The treatment of a phobia is usually a combination of medications and therapy. Cognitive behavioral therapy (CBT) has been found to be the most effective form of therapy in treating phobias. CBT involves exposing a person to the source of their fear in a safe and controlled environment. The purpose of this treatment is to eliminate anxiety and to identify and change a person’s reaction, thought and perspective to their source of fear.
For example, if you have the fear of insects, as you go through CBT, you may initially be asked to simply think of insects or situations where you might come in close contact with them. The therapist may then proceed to expose you to pictures or videos of insects. Over time, you may go to a place where there are insects. This type of treatment is progressive and with time, you may be able to look at, touch or hold insects without any fear.
There are different types of drugs used in treating a phobia. Antidepressants and anti-anxiety medications can be prescribed by a mental health professional as a treatment for a phobia. Anxiety supplements may also be recommended. These drugs can help to relieve both the physical and emotional symptoms of panic attacks. Herbs like Jamaican Dogwood Bark can also be helpful in treating anxiety.
It is possible for you to overcome your phobia and so you don’t have to live with fear for the rest of your life.
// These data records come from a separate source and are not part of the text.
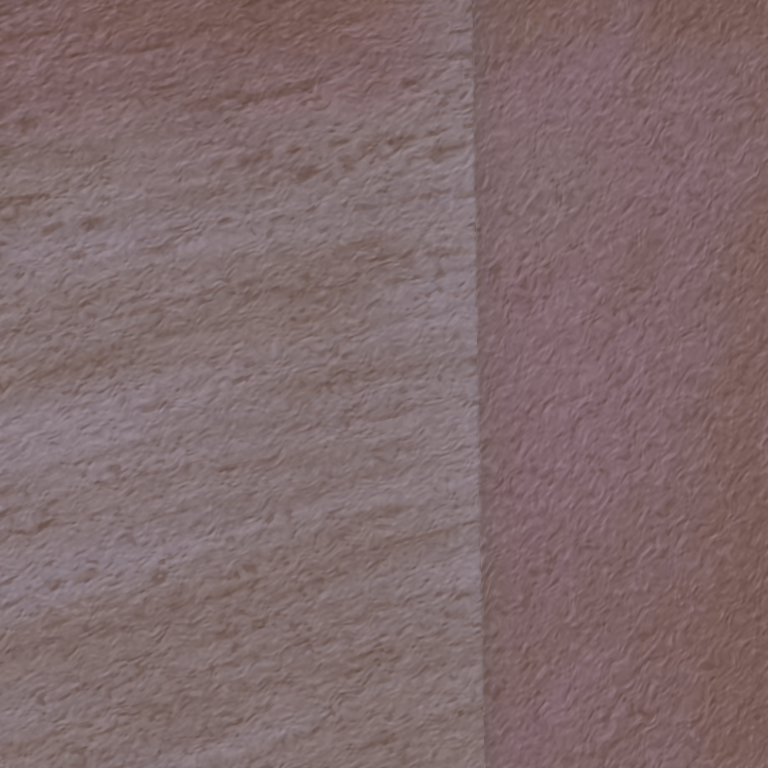
This texture is drawn by a WebGL 2 fragment shader. Its source:

```glsl
#version 300 es
precision highp float;
// Two sheets of fibrous, brushed material meeting at a nearly vertical seam.
// Soft colour fields set the tone; stretched value noise adds long streaks
// and short fibres, pits and flecks that follow the grain of each sheet.

#define SEAM_BOTTOM 0.6305
#define SEAM_LEAN 0.0155
#define SEAM_SOFT 0.004
#define STREAK_GAIN 0.045
#define RELIEF_GAIN 0.085
#define GRAIN_GAIN 0.050
#define PIT_GAIN 0.40
#define FLECK_GAIN 0.30
#define LEFT_FIBRE_ANGLE 0.50
#define RIGHT_FIBRE_ANGLE 0.95

uniform vec2 u_resolution;
out vec4 fragColor;

const vec3 TAN    = vec3(0.505, 0.432, 0.424);
const vec3 LILAC  = vec3(0.540, 0.483, 0.510);
const vec3 BROWN  = vec3(0.475, 0.368, 0.350);
const vec3 ROSE   = vec3(0.495, 0.388, 0.395);
const vec3 MAUVE  = vec3(0.513, 0.407, 0.440);
const vec3 CREASE = vec3(0.470, 0.392, 0.390);
const vec3 PIT    = vec3(0.400, 0.295, 0.255);
const vec3 FLECK  = vec3(0.590, 0.520, 0.570);

float hash(vec2 p) {
  vec3 q = fract(vec3(p.xyx) * 0.1031);
  q += dot(q, q.yzx + 33.33);
  return fract((q.x + q.y) * q.z);
}

float noise(vec2 p) {
  vec2 i = floor(p), f = fract(p);
  f = f * f * (3.0 - 2.0 * f);
  return mix(mix(hash(i), hash(i + vec2(1, 0)), f.x),
             mix(hash(i + vec2(0, 1)), hash(i + vec2(1, 1)), f.x), f.y);
}

float fbm(vec2 p) {
  float sum = 0.0, gain = 0.5;
  for (int i = 0; i < 4; i++) {
    sum += gain * noise(p);
    p = mat2(1.6, 1.2, -1.2, 1.6) * p + 7.3;
    gain *= 0.5;
  }
  return sum / 0.9375;
}

// Turns p so that x runs along the grain.
vec2 alongGrain(vec2 p, float angle) {
  float c = cos(angle), s = sin(angle);
  return vec2(c * p.x + s * p.y, c * p.y - s * p.x);
}

float glow(vec2 p, vec2 centre, vec2 radius) {
  vec2 d = (p - centre) / radius;
  return exp(-dot(d, d));
}

// Height of the short fibres, with a warp that breaks up the rows.
float fibreHeight(vec2 p, float angle) {
  p += 0.010 * (vec2(noise(p * 45.0), noise(p * 45.0 + 19.0)) - 0.5);
  vec2 g = alongGrain(p, angle);
  return 0.5 * noise(g * vec2(75.0, 150.0) + 40.0)
       + 0.5 * noise(g * vec2(130.0, 250.0) + 90.0);
}

vec3 leftSheet(vec2 p, float seamGap) {
  float slope = mix(0.36, 0.19, smoothstep(0.0, 0.8, p.y));
  float v = p.y - slope * p.x;
  float broad = fbm(vec2(p.x * 2.5, v * 14.0) + 3.0);
  float fine = noise(vec2(p.x * 8.0, v * 70.0) + 11.0);

  // Pale bands and the light strip beside the seam
  float pale = 0.28 + 1.5 * (broad - 0.5) + 0.40 * (fine - 0.5);
  vec2 q = vec2(p.x, v);
  pale += 0.55 * glow(q, vec2(0.10, 0.410), vec2(0.22, 0.050));
  pale += 0.45 * glow(q, vec2(0.08, 0.665), vec2(0.20, 0.035));
  pale += 0.50 * glow(q, vec2(0.10, 0.235), vec2(0.25, 0.045));
  pale += 0.50 * glow(p, vec2(0.57, 0.62), vec2(0.10, 0.090));
  pale += 0.55 * exp(-seamGap / 0.055) * smoothstep(0.0, 0.4, p.y);
  pale -= 0.45 * glow(p, vec2(0.42, 0.10), vec2(0.25, 0.09));
  pale -= 0.30 * glow(p, vec2(0.06, 0.80), vec2(0.14, 0.05));
  vec3 color = mix(TAN, LILAC, clamp(pale, 0.0, 1.0));

  // Reddish upper edge, fading toward the seam
  float red = smoothstep(0.77, 0.91, v + 0.10 * p.x
            + 0.10 * (broad - 0.5) + 0.05 * (fine - 0.5));
  red = max(red, 0.55 * glow(p, vec2(0.29, 0.83), vec2(0.13, 0.06)));
  red *= mix(0.30, 1.0, smoothstep(0.0, 0.13, seamGap));
  vec3 redTone = mix(BROWN, ROSE, smoothstep(0.3, 0.6, broad));
  color = mix(color, redTone, red);

  // Long streaks with thin, broken dark grooves
  float wander = v + 0.006 * (noise(p * 14.0) - 0.5);
  float groove = smoothstep(0.60, 0.92, noise(vec2(p.x * 10.0, wander * 110.0)));
  groove *= smoothstep(0.25, 0.70, noise(alongGrain(p, 0.2) * vec2(60.0, 90.0)));
  color += STREAK_GAIN * (fine - 0.5) * mix(0.6, 1.2, red);
  return mix(color, PIT, groove * mix(0.34, 0.55, smoothstep(0.5, 1.0, p.y)));
}

vec3 rightSheet(vec2 p, float seamGap) {
  vec2 g = alongGrain(p, RIGHT_FIBRE_ANGLE);
  float mauve = 0.60 + 1.2 * (fbm(g * vec2(6.0, 20.0) + 23.0) - 0.5);
  mauve += 0.40 * glow(p, vec2(0.75, 0.50), vec2(0.13, 0.22));
  mauve += 0.35 * glow(p, vec2(0.74, 0.85), vec2(0.14, 0.12));
  mauve -= 0.65 * glow(p, vec2(1.00, 0.18), vec2(0.14, 0.22));
  mauve -= 0.50 * smoothstep(0.90, 1.0, p.y);
  mauve -= 0.30 * smoothstep(0.88, 1.0, p.x);
  vec3 color = mix(BROWN, MAUVE, clamp(mauve, 0.0, 1.0));
  color = mix(color, TAN, 0.55 * glow(p, vec2(0.72, 0.75), vec2(0.09, 0.10)));

  // Dull shade in the crease
  color = mix(color, CREASE, 0.75 * exp(seamGap / 0.035));
  return color * (1.0 - 0.05 * exp(seamGap / 0.010));
}

void main() {
  vec2 p = gl_FragCoord.xy / u_resolution;
  float seamGap = SEAM_BOTTOM - SEAM_LEAN * p.y - p.x;
  seamGap += 0.003 * (noise(vec2(3.0, p.y * 70.0)) - 0.5);
  float onLeft = smoothstep(-SEAM_SOFT, SEAM_SOFT, seamGap);
  vec3 color = mix(rightSheet(p, min(seamGap, 0.0)),
                   leftSheet(p, max(seamGap, 0.0)), onLeft);

  // Fibres: side lighting, brown pits in the lows, pale flecks on the highs
  float angle = mix(RIGHT_FIBRE_ANGLE, LEFT_FIBRE_ANGLE, step(0.0, seamGap));
  float height = fibreHeight(p, angle);
  float relief = height - fibreHeight(p + vec2(-0.002, 0.003), angle);
  float patches = smoothstep(0.30, 0.65, fbm(p * 24.0));
  float pits = smoothstep(0.40, 0.15, height) * patches;
  float flecks = smoothstep(0.64, 0.88, height) * (1.0 - 0.5 * patches);
  color += RELIEF_GAIN * relief + GRAIN_GAIN * (height - 0.5);
  color = mix(color, PIT, PIT_GAIN * pits);
  color = mix(color, FLECK, FLECK_GAIN * flecks);
  color += 0.030 * (noise(p * 230.0) - 0.5);
  fragColor = vec4(color, 1.0);
}
```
With treatment, you can completely get over that thing that you are greatly afraid of. If you have not yet begun to seek help, you should do so right away. Your first step would be to seek out a mental health professional near you.